The true Christmas spirit can seem truly lost at times. Despite all this as long as there are still people who know and celebrate the true meaning of Christmas, there will always be a balance, many positive things also happen at Christmas time. People's attention is drawn to helping the poor and charity donations increase, many services are attended, lifelong memories are formed, people express their love for each other and travel many miles to be with friends and family. There are good points as well as the bad and both have a relevant impact on the way Christmas is celebrated. To return to the question, we can clearly see that, yes, Christmas has become over commercialised, but the question poses; to what extent. From a Christian's view I would say to a worrying extent, however as long as there are people who truly wish to celebrate it for what it truly means, Christmas will always be Christmas. ...read more.

The above preview is unformatted text

This student written piece of work is one of many that can be found in our GCSE Christmas section.

Found what you're looking for?

  • Start learning 29% faster today
  • 150,000+ documents available
  • Just £6.99 a month

Not the one? Search for your essay title...
  • Join over 1.2 million students every month
  • Accelerate your learning by 29%
  • Unlimited access from just £6.99 per month

See related essaysSee related essays

Related GCSE Christmas essays

  1. Is Christmas too commercialised?

    This is spreading the message to all across the world.
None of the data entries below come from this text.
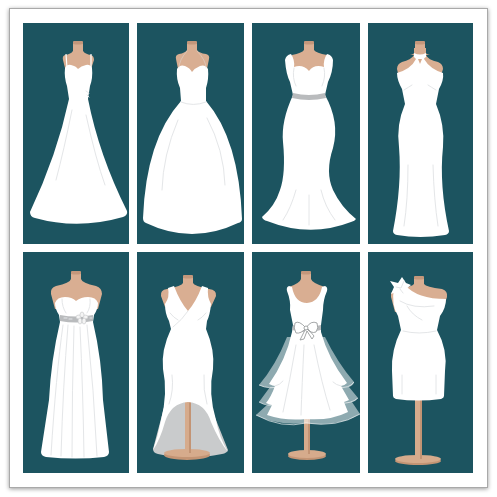
<!DOCTYPE html>
<html lang="en">
<head>
<meta charset="utf-8">
<title>Wedding dress silhouettes</title>
<style>
:root {
  --paper: #ffffff;
  --panel: #1c5460;
  --skin: #d9ae92;
  --skin-shade: #c4977b;
  --wood: #d6ab8c;
  --wood-shade: #c39474;
  --dress: #ffffff;
  --fold: #e4e6e8;
  --sash: #b9bbbd;
  --lining: #c9cbcc;
  --edge: #a9a9a9;
}
html, body { margin: 0; padding: 0; background: var(--paper); }
body { width: 497px; height: 497px; overflow: hidden; }
svg { display: block; }
.card { fill: var(--paper); stroke: var(--edge); stroke-width: 1; }
.panel { fill: var(--panel); }
.skin { fill: var(--skin); }
.neck-cap { fill: var(--skin-shade); }
.wood { fill: var(--wood); }
.wood-shade { fill: var(--wood-shade); }
.dress { fill: var(--dress); }
.strap { fill: none; stroke: var(--dress); stroke-width: 1.2; }
.fold { fill: none; stroke: var(--fold); stroke-width: 1; stroke-linecap: round; }
.sash { fill: var(--sash); }
.lining { fill: var(--lining); }
.tulle { fill: var(--dress); fill-opacity: .5; }
.tulle-edge { fill: none; stroke: var(--dress); stroke-width: .8; stroke-opacity: .8; }
.bow { fill: var(--dress); stroke: #8f9294; stroke-width: .8; }
.petal { fill: #f4f4f4; stroke: #c3c5c7; stroke-width: .6; }
</style>
</head>
<body>
<svg width="497" height="497" viewBox="0 0 497 497" role="img" aria-label="Eight wedding dress styles on dress forms">
  <defs>
    <filter id="card-shadow" x="-5%" y="-5%" width="110%" height="110%">
      <feDropShadow dx="0" dy="1" stdDeviation="2" flood-color="#000" flood-opacity=".4"/>
    </filter>
    <g id="neck">
      <path class="skin" d="M-5 2V10Q-5 13 -10 14H10Q5 13 5 10V2Z"/>
      <path class="neck-cap" d="M-5 3V1Q-5 0 -4 0H4Q5 0 5 1V3Q0 4 -5 3Z"/>
    </g>
    <g id="petal-flower">
      <ellipse class="petal" cx="-3" cy="-1" rx="3" ry="2"/>
      <ellipse class="petal" cx="3" cy="-1" rx="3" ry="2"/>
      <ellipse class="petal" cx="-2" cy="3" rx="2" ry="3"/>
      <ellipse class="petal" cx="2" cy="3" rx="2" ry="3"/>
      <ellipse class="petal" cx="0" cy="-3" rx="2" ry="3"/>
      <circle class="sash" r="1.3"/>
    </g>
  </defs>

  <rect class="card" x="9.5" y="8.5" width="478" height="479" filter="url(#card-shadow)"/>

  <g id="panels" class="panel">
    <rect x="23" y="23" width="106" height="221"/>
    <rect x="137" y="23" width="107" height="221"/>
    <rect x="252" y="23" width="108" height="221"/>
    <rect x="368" y="23" width="105" height="221"/>
    <rect x="23" y="252" width="106" height="221"/>
    <rect x="137" y="252" width="107" height="221"/>
    <rect x="252" y="252" width="108" height="221"/>
    <rect x="368" y="252" width="105" height="221"/>
  </g>

  <g id="a-line-dress">
    <use href="#neck" x="78" y="41"/>
    <path class="skin" d="M73 51Q71 54 65 55Q62 56 63 60L66 72H90L94 60Q94 56 91 55Q85 54 83 51Z"/>
    <path class="strap" d="M66 54L67 68M91 54L91 68"/>
    <path class="dress" d="M65 68Q67 64 71 65Q76 66 78 69Q81 66 86 65Q90 64 92 68Q93 78 90 86L88 99Q99 155 127 211Q128 215 123 217Q78 230 35 218Q30 217 30 212Q57 155 69 99L67 86Q64 77 65 68Z"/>
    <path class="fold" d="M86 91L89 93M87 95L89 97M72 110Q64 150 56 180M86 115Q96 160 105 185"/>
  </g>

  <g id="ball-gown">
    <use href="#neck" x="192" y="41"/>
    <path class="skin" d="M187 50Q185 53 179 54Q175 55 176 59L179 74H206L209 59Q210 55 206 54Q199 53 197 50Z"/>
    <path class="dress" d="M177 69Q180 64 185 66Q190 68 192 72Q195 68 200 66Q205 64 208 69Q209 79 206 88L206 101Q239 139 242 219Q242 222 238 223Q192 245 146 223Q143 222 143 218Q146 140 181 101L180 88Q176 79 177 69Z"/>
    <path class="fold" d="M187 51Q179 60 179 68M197 51Q206 60 206 68" stroke-opacity=".4"/>
    <path class="fold" d="M181 102Q193 107 206 102M178 120Q163 155 162 190M207 118Q224 150 225 185"/>
  </g>

  <g id="mermaid-dress">
    <use href="#neck" x="309" y="41"/>
    <path class="skin" d="M304 50Q302 53 292 55L289 74H330L327 55Q316 53 314 50Z"/>
    <path class="dress" d="M291 54Q286 55 285 60Q286 74 290 82L293 95Q281 121 283 142Q286 173 280 190Q275 206 262 217Q263 220 267 221Q310 238 351 222Q355 221 356 219Q341 207 333 190Q325 172 333 148Q340 122 325 95L328 82Q333 72 333 60Q332 55 327 54Q323 60 324 67Q314 64 309 71Q303 64 294 67Q295 60 291 54Z"/>
    <path class="sash" d="M293 93Q309 97 325 93L326 98Q309 102 292 98Z"/>
    <path class="fold" d="M294 68Q292 78 296 86M324 68Q326 77 322 86M296 190Q291 208 283 220M321 190Q325 207 335 220M309 195V225"/>
  </g>

  <g id="halter-dress">
    <use href="#neck" x="420" y="41"/>
    <path class="skin" d="M414 48V55Q411 60 402 62Q397 64 397 69L400 82H439L443 69Q443 64 438 62Q428 60 426 55V48Z"/>
    <path class="dress" d="M414 53Q420 56 426 53V57Q424 58 424 59Q430 69 443 73Q444 80 439 89L436 104Q445 125 443 147Q439 185 449 231Q449 234 445 235Q420 239 397 235Q393 234 393 231Q402 185 399 147Q396 125 405 104L402 89Q397 80 397 73Q411 69 416 59L414 57Z"/>
    <path class="skin" d="M418 59H422L420 64Z"/>
    <path class="fold" d="M404 90Q409 87 412 85M436 90Q431 87 428 85M408 165Q408 200 404 226M433 165Q434 200 438 226"/>
  </g>

  <g id="empire-dress">
    <use href="#neck" x="76" y="271"/>
    <path class="skin" d="M71 279Q70 283 56 286Q50 288 51 294L55 309H98L102 294Q102 288 96 286Q82 283 81 279Z"/>
    <path class="dress" d="M55 303Q57 297 65 297Q72 297 76 301Q81 297 88 297Q96 297 98 303Q98 309 94 315L93 322Q102 360 103 400L109 452Q109 456 104 457Q76 460 46 457Q41 456 41 452L49 400Q51 360 60 322L59 315Q55 309 55 303Z"/>
    <path class="sash" d="M60 315Q76 318 93 315V321Q76 324 60 321Z"/>
    <path class="fold" d="M64 318H67M69 319H72M90 318H92"/>
    <use href="#petal-flower" x="82" y="318"/>
    <path class="fold" d="M63 325Q56 375 51 455M68 325Q63 385 61 456M74 326Q72 390 72 457M80 327Q83 390 84 457M87 325Q94 390 97 456M62 299Q62 307 66 313M90 299Q91 307 87 313"/>
  </g>

  <g id="high-low-dress">
    <use href="#neck" x="188" y="275"/>
    <path class="skin" d="M183 283Q182 286 167 289Q160 290 161 296L165 307L188 318L211 307L216 296Q217 290 209 289Q194 286 193 283Z"/>
    <path class="lining" d="M166 400H208L228 450Q227 453 222 454Q188 461 158 454Q153 453 153 449Z"/>
    <ellipse class="wood-shade" cx="187" cy="455" rx="23" ry="5"/>
    <ellipse class="wood" cx="187" cy="453" rx="23" ry="4"/>
    <rect class="wood" x="185" y="398" width="6" height="55"/>
    <rect class="wood-shade" x="189" y="398" width="2" height="55"/>
    <path class="dress" d="M168 288L174 286Q180 302 188 311Q196 302 202 286L208 288Q207 297 211 304Q210 315 207 321L206 329Q215 350 213 369Q208 393 216 420Q219 437 228 452Q219 441 211 422Q205 403 188 402Q171 403 165 422Q160 440 153 450Q158 436 161 420Q168 393 163 369Q161 350 171 329L169 321Q165 314 165 304Q170 297 168 288Z"/>
    <path class="fold" d="M188 311Q182 320 173 327M170 313Q174 318 178 320M206 313Q202 318 198 320M172 375Q174 390 169 404M204 375Q203 390 207 404"/>
  </g>

  <g id="tea-length-dress">
    <use href="#neck" x="306" y="271"/>
    <path class="skin" d="M301 279Q300 283 289 287L292 310H322L325 287Q312 283 311 279Z"/>
    <ellipse class="wood-shade" cx="307" cy="456" rx="19" ry="4"/>
    <ellipse class="wood" cx="307" cy="454" rx="19" ry="4"/>
    <rect class="wood" x="304" y="418" width="6" height="36"/>
    <rect class="wood-shade" x="308" y="418" width="2" height="36"/>
    <path class="tulle" d="M287 337Q276 365 259 385Q265 388 270 387L259 402Q264 405 268 404L256 415Q276 426 306 423Q340 427 360 414L352 402Q356 401 358 398L349 387Q354 385 354 382Q337 362 325 337Z"/>
    <path class="tulle-edge" d="M259 385Q270 390 281 386M259 402Q269 408 280 403M256 415Q282 429 306 423Q337 428 360 414M338 387Q349 389 354 382M340 403Q351 404 358 398"/>
    <path class="dress" d="M289 286Q286 287 287 291Q291 301 290 310L293 325L292 332Q286 360 269 384Q273 386 275 386Q271 397 266 403Q270 405 272 405L267 415Q285 421 306 419Q330 421 348 412L344 402Q347 401 349 400L341 386Q344 386 347 383Q328 358 321 332V325L323 310Q323 300 327 291Q328 287 325 286L322 287Q319 302 307 303Q295 303 292 287Z"/>
    <path class="sash" d="M293 325Q307 329 321 325V330Q307 334 292 330Z"/>
    <path class="bow" d="M306 328Q299 320 295 323Q293 328 296 333Q301 334 306 328Q311 320 317 323Q319 328 316 332Q311 334 306 328ZM305 330L300 340L304 339L307 331L312 339L314 336L308 329Z"/>
    <circle class="bow" cx="306" cy="328" r="2"/>
    <path class="fold" d="M296 345Q290 380 283 412M304 345Q302 385 301 415M314 345Q322 385 330 410M275 386Q280 385 283 381M341 386Q336 385 333 382"/>
  </g>

  <g id="one-shoulder-dress">
    <use href="#neck" x="419" y="276"/>
    <path class="skin" d="M414 284Q412 287 396 289Q390 291 391 297L395 312H442L447 297Q448 291 442 289Q426 287 424 284Z"/>
    <ellipse class="wood-shade" cx="418" cy="461" rx="23" ry="4"/>
    <ellipse class="wood" cx="418" cy="459" rx="23" ry="4"/>
    <rect class="wood" x="415" y="396" width="7" height="63"/>
    <rect class="wood-shade" x="420" y="396" width="2" height="63"/>
    <path class="dress" d="M394 288L405 285Q417 299 446 299Q446 308 440 316L437 330Q448 350 445 371L444 396Q444 398 441 399Q418 402 396 399Q393 398 393 396L392 371Q391 350 401 330L398 316Q391 305 394 288Z"/>
    <path class="dress" d="M390 281L398 283L402 277L406 283L411 285L406 289L404 295L399 291L391 294L394 287Z"/>
    <path class="fold" d="M396 287L401 288L404 281M400 289L403 293M400 301Q413 309 434 306M403 331Q419 335 436 331M407 306Q412 315 422 320M402 375V394M436 375V394"/>
  </g>
</svg>
</body>
</html>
Younger generations are learning about the religious aspects through seeing decorations and either asking or being told about what they symbolise. Realistically, it would be very hard to experience Christmas without knowing about the religious message and the story of the birth of Christ, especially for children.

  2. The Meaning of Christmas for Christians

    They are lots of fun for all ages, but they also have a serious message. They always portray good winning over evil, which is what Jesus did. '...The theme of a saviour is preserved in the fact that there is always a great struggle between good and evil in the story,' Westhill.

  1. Examine how different writers present the theme of Christmas

    It sets the scene and the warm tone of the poem. It also starts like this because that is the start of the Christmas and Easter story that the poem is trying to tell. It is quite a simplified image and very childlike.

  2. The Story of Christmas and the Christ Child

    During Christmas afternoon many British people watch their monarch giving a speech on television. In North America, people observe most of the customs listed above. A traditional Christmas dinner in the United States includes roast, stuffed turkey, mashed potatoes, cranberry sauce, and a variety of other dishes.

  1. Customer Service for the Senior citizens Christmas party

    We then brought out the dessert. Dessert consisted of Christmas pudding and custard. We then learnt that one of our guests couldn't have any Christmas pudding as he was diabetic. He didn't put down that information on the back of his invitation reply slip even though we had asked the guests to specify if they had any medical conditions such as allergies.

  2. As we know, A Christmas Carol shows us Scrooge: a character starting as ...

    Child death was very common in the 1850s as not a lot of people could afford medicine and also there were not many doctors at that time. A lot of children did not survive. This may seem like a surprise but in the Victorian times it as unusual to see

  1. IS CHRISTMAS TOO COMMERCIALISED?

    Christmas tree's, are secular but people have began to say that they could symbolise the wood used on the cross that Jesus was crucified on.

  2. What is Christmas?

    the Middle Ages thieves regarded him as their patron saint as well. He was sainted supposedly because he brought 2 children back to life that had been viciously murdered. Santa Claus, the designation for the jolly, bearded figure of folklore who is credited with bringing gifts to children on Christmas Eve, is an American corruption of the Dutch San Nicholas.

  • Over 160,000 pieces
    of student written work
  • Annotated by
    experienced teachers
  • Ideas and feedback to
    improve your own work